Like many of us, Doug Oster and Jessica Walliser learned to garden by chemical dependency. So they know that switching to natural methods isn't always quick, easy or intuitive.

Still, they believe it's worth the effort. That's why they've written Grow Organic (St. Lynn's Press, $18.95), a guide to natural gardening that's intended for both organic neophytes and folks who've been growing that way for years.

Oster, a garden columnist at the Pittsburgh Post-Gazette, and Walliser, a garden writer, lecturer and radio host, built the book on their own experiences. Grow Organic covers all the basics, but its strength is the tips and tricks the authors share, as well as the lessons they've learned.

Particularly helpful is a chapter that guides readers through a gradual transition to natural gardening methods.

Thinking outside the backyard, meanwhile, are authors Kim McKay and Jenny Bonnin, who argue in their book, True Green: 100 Everyday Ways You Can Contribute to a Healthier Planet (National Geographic Books, $19.95), that making a personal effort to improve the Earth's well-being need not be daunting.
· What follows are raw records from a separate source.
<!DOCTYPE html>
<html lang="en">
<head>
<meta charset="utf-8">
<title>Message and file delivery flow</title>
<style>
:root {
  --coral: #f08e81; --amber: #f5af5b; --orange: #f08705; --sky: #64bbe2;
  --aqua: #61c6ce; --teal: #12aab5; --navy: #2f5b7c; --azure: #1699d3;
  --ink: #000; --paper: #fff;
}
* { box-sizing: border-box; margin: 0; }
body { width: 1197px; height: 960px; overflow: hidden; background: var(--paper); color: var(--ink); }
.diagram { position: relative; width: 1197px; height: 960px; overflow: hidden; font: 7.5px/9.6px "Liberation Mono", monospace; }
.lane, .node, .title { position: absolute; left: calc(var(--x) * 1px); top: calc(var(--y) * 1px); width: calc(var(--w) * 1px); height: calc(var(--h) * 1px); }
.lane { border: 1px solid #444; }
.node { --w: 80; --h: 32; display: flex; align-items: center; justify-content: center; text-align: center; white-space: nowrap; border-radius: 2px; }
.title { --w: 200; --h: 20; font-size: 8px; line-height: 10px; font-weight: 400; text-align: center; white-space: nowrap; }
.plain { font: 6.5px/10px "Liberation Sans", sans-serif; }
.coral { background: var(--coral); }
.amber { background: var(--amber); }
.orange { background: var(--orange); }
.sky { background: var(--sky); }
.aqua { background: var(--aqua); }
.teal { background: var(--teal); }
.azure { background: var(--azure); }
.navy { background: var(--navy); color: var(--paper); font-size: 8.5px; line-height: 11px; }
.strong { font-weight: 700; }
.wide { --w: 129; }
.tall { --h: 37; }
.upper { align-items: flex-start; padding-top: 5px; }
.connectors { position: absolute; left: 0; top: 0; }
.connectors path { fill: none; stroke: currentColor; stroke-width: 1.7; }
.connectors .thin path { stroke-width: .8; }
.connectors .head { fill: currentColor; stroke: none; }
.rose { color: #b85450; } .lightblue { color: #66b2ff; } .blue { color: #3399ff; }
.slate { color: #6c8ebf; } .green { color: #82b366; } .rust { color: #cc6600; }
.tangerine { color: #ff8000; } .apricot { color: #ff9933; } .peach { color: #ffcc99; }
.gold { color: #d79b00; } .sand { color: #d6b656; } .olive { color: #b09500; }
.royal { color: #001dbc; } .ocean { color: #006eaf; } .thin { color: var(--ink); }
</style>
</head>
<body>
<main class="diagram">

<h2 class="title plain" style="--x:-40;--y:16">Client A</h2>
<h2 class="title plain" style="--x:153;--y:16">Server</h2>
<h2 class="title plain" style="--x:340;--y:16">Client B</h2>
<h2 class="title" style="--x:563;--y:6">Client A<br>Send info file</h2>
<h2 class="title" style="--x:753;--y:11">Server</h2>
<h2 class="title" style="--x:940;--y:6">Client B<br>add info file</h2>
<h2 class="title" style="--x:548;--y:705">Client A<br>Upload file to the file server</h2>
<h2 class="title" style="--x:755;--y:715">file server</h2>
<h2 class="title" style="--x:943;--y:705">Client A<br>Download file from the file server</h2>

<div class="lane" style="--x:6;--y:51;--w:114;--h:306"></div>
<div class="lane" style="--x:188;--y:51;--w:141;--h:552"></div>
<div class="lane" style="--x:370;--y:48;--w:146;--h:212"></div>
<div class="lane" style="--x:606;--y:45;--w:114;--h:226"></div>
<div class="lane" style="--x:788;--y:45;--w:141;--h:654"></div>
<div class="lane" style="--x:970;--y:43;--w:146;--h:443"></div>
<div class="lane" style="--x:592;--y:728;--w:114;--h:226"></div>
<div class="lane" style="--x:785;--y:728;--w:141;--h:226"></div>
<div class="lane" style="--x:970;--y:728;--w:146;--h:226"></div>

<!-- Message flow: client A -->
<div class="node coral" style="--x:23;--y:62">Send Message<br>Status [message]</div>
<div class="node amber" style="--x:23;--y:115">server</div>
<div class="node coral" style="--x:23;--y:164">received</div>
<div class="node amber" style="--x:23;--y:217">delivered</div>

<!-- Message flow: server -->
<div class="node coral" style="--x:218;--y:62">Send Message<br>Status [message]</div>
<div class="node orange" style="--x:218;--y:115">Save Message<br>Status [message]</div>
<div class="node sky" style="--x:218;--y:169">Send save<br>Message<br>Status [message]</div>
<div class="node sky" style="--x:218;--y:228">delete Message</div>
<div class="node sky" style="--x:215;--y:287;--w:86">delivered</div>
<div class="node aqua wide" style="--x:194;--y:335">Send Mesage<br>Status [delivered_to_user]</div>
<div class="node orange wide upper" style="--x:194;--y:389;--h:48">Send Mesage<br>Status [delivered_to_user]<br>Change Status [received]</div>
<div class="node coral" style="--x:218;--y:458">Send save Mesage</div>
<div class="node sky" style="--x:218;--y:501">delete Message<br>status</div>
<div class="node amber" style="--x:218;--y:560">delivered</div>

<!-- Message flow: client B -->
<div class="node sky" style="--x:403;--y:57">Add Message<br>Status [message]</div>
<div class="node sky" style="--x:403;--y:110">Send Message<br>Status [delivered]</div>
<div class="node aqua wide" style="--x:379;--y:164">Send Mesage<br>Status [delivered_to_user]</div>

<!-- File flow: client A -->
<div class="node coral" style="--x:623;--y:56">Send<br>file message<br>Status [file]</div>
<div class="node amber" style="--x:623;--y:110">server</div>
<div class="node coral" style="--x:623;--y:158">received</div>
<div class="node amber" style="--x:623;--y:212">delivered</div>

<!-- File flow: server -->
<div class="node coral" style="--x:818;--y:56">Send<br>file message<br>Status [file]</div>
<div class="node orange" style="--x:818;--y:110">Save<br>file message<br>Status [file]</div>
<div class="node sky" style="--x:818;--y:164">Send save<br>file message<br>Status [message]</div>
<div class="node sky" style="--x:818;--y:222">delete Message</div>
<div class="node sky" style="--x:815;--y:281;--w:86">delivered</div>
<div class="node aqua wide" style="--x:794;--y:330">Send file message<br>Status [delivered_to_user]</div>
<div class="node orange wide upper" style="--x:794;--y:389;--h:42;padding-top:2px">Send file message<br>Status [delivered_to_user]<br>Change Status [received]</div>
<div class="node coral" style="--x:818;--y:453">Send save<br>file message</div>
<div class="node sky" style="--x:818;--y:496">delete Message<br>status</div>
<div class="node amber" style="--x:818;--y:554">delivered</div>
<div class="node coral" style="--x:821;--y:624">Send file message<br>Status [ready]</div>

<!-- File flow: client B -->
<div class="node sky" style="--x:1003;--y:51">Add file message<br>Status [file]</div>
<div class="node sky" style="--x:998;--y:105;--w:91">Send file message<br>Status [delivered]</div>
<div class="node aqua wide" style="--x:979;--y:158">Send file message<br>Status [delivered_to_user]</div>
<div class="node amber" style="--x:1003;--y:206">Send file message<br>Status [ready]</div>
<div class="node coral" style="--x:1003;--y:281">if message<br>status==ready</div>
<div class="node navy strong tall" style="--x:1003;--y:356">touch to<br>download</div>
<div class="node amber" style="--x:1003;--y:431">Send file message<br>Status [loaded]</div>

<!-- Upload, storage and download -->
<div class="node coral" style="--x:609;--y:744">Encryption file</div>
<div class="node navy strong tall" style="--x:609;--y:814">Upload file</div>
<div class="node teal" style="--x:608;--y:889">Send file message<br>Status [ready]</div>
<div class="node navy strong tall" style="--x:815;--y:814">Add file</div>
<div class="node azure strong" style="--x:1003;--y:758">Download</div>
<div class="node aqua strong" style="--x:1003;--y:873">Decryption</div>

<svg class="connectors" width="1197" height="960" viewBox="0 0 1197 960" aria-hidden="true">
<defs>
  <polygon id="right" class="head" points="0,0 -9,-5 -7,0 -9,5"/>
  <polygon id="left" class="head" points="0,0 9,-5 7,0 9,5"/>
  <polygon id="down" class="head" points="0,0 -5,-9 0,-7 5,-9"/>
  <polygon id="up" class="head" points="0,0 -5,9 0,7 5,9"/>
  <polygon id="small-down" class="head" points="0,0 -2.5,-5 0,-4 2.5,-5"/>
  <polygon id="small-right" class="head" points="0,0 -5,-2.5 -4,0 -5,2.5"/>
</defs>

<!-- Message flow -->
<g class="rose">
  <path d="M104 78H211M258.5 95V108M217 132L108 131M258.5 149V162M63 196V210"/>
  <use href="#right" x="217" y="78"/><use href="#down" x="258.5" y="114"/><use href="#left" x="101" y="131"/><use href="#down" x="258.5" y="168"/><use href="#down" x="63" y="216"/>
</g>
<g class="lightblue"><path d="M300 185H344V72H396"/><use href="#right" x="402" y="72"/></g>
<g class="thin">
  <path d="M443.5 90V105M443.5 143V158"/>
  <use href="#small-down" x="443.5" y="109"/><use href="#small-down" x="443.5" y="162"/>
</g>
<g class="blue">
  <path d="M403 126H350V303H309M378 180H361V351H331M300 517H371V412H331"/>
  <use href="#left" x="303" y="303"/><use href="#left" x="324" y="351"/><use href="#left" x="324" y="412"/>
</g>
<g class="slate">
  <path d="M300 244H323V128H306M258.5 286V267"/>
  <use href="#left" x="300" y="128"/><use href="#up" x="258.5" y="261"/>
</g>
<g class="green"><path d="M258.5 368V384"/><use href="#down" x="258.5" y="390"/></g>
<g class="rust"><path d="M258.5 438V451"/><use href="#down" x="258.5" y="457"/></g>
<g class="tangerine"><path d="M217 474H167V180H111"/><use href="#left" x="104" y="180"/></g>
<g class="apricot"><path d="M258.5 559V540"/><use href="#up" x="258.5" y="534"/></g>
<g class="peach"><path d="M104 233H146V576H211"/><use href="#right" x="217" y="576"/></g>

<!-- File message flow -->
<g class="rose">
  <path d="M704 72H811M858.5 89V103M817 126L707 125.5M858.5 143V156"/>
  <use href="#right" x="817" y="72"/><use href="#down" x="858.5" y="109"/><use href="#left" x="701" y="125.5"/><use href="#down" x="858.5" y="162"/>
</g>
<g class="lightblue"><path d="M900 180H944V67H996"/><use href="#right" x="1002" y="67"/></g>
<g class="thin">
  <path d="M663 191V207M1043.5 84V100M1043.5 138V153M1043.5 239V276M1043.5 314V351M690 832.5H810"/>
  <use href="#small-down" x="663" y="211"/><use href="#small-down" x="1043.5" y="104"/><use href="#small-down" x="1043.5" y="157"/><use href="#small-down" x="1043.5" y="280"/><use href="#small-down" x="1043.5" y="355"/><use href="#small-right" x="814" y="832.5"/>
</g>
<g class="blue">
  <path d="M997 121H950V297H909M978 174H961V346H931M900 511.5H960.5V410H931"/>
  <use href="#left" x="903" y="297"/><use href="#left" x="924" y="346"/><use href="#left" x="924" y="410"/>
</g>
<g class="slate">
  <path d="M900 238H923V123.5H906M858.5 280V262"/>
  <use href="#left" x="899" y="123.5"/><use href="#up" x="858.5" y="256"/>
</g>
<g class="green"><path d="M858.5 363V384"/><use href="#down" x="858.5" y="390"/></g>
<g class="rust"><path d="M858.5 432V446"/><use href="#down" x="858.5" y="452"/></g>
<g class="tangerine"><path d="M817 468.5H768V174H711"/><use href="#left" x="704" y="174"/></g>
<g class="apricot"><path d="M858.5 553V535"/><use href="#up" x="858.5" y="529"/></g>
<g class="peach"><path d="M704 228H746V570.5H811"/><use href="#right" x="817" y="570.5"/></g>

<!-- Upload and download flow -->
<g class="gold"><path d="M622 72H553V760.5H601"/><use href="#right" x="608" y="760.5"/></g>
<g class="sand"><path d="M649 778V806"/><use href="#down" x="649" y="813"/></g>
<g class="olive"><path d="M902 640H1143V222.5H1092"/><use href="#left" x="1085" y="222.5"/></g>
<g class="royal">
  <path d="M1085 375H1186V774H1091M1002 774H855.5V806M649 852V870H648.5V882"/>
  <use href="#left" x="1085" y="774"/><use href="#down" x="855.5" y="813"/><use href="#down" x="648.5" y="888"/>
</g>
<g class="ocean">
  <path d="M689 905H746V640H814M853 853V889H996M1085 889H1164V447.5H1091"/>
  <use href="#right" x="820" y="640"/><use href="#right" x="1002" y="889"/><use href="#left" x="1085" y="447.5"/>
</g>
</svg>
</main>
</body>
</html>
McKay and Bonnin, who work with the environmental organization Clean Up the World, provide suggestions on steps anyone can take to reduce pollution and waste, cut water and energy use, and otherwise help the environment.

Their recommendations range from simple solutions - for example, taking shorter showers and unplugging cell-phone chargers when they're not in use - to bigger commitments such as installing a solar water heater.